Towpath exhibit highlights the Frazee House across the road.

NPS / Tim Fenner

Quick Facts

Audio Description, Historical/Interpretive Information/Exhibits, Wheelchair Accessible

Stephen and Mehitable Frazee moved into the wilderness, perhaps as early as 1811 from further east in Ohio. Here they raised their family, farming to put food on the table. Initially they probably lived in a log-style cabin further up the hill along the former road. Early tax records indicate that the Frazee family had horses and a cow. After the Ohio & Erie Canal was built here in 1825, we see a shift in the Frazees’ practices. Tax records after 1827 show Stephen Frazee had up to 8 “milch” (milk) cows—about 7 more than a subsistence family. They probably shipped out excess milk and dairy products on the canal, getting paid in cash. In time they became respected members of their community, raising children who become teachers, ministers, and farmers.

The house has been a home to a farming family for most of its existence. Stephen Frazee sold it to John and Elizabeth Hynton. After John’s passing in 1865, Elizabeth and a son-in-law nurtured and grew one of the more profitable farms in the area. After Elizabeth Hynton passed, the house only changed hands a couple of times before being purchased by the National Park Service. In the 1980s, preservationists and historical carpenters stabilized the house. Time is beginning to take its toll though, resulting in the temporary closure of the house in 2012. It waits again, for more work, as it stands guard over the valley.
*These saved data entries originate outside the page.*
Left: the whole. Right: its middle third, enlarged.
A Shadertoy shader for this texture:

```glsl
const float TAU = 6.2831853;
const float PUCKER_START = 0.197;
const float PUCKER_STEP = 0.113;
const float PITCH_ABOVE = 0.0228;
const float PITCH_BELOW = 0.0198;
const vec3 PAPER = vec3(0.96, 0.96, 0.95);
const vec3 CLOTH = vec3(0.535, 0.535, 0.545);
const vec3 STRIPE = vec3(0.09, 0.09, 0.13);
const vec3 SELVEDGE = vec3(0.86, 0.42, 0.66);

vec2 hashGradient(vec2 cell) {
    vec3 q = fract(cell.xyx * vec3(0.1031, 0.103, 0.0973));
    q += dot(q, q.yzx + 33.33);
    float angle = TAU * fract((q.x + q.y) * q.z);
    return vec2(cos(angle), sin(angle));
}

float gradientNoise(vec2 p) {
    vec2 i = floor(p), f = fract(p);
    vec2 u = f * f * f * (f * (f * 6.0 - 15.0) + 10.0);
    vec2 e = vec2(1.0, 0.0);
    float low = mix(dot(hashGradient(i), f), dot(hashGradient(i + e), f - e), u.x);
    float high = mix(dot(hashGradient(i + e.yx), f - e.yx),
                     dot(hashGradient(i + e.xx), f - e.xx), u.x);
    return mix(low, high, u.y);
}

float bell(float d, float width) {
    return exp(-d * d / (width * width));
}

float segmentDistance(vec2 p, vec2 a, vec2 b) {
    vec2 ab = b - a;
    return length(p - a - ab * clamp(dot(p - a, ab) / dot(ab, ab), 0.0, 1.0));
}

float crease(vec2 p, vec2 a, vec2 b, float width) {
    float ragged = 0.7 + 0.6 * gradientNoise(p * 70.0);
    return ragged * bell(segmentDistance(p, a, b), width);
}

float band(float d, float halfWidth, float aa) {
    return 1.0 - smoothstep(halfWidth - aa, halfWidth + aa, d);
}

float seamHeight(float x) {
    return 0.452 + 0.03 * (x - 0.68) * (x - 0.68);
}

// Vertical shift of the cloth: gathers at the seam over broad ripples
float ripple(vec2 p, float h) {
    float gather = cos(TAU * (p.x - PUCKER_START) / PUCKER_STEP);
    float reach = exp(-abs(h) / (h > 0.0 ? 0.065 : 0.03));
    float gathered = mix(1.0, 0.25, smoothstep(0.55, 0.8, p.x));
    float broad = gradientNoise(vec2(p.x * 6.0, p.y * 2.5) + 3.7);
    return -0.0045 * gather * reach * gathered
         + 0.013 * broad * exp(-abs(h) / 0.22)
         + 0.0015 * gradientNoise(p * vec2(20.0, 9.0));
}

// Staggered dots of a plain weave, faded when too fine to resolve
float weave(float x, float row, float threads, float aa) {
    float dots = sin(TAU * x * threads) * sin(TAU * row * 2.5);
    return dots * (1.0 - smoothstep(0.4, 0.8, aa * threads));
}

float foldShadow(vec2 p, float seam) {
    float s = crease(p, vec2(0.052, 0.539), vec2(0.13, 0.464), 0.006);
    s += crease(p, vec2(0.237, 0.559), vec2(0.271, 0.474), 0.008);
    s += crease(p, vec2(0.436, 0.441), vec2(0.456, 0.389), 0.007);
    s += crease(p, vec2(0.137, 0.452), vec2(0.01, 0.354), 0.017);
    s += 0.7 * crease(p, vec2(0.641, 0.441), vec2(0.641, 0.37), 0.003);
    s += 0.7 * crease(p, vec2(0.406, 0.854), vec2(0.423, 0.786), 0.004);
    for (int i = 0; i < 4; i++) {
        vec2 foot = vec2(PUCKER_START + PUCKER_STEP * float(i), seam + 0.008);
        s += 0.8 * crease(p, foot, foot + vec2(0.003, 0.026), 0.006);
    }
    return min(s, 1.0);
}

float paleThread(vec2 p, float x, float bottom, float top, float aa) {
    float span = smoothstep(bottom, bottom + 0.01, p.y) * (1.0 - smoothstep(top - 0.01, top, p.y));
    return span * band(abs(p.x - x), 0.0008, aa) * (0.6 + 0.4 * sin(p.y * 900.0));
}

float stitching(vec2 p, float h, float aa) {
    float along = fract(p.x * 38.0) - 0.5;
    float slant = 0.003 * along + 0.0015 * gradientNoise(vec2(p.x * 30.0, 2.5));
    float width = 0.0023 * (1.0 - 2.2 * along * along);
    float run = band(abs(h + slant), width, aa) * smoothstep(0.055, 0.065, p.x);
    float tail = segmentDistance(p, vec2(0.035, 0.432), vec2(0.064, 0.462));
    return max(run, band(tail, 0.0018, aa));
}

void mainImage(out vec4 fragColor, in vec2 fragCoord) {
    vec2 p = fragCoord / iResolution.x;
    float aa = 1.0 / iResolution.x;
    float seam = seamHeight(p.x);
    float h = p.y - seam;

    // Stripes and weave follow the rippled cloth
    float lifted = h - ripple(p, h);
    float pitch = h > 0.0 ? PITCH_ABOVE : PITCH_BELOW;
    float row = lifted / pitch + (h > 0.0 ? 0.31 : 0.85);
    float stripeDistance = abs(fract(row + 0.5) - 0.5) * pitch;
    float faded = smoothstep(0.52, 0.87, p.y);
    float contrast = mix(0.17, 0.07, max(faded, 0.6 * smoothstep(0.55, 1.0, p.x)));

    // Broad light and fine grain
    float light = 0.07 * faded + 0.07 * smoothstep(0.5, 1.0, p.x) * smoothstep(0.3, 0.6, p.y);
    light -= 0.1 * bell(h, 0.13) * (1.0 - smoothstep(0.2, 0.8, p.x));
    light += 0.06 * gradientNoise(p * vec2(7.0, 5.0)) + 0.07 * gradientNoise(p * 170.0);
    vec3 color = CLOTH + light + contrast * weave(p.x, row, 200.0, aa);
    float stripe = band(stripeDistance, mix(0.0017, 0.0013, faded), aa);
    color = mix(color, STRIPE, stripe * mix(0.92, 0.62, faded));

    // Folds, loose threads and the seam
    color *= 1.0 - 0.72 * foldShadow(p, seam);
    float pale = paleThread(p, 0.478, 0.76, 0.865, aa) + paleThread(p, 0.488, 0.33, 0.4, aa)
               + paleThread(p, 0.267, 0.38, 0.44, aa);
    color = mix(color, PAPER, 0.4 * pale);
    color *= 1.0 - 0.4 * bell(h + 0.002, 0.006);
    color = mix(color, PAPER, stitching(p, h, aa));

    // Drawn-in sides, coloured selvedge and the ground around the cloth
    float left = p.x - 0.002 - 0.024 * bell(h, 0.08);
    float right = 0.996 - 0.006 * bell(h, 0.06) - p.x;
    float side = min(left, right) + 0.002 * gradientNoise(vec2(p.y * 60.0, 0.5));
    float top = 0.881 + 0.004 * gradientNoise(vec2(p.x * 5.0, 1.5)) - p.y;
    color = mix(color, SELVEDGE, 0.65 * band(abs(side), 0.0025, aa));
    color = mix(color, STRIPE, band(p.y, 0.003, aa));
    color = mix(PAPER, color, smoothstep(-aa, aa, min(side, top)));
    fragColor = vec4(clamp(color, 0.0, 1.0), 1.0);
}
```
Cross Canal Road to get a closer look at the architecture, use the vault toilet, and read a second graphic panel.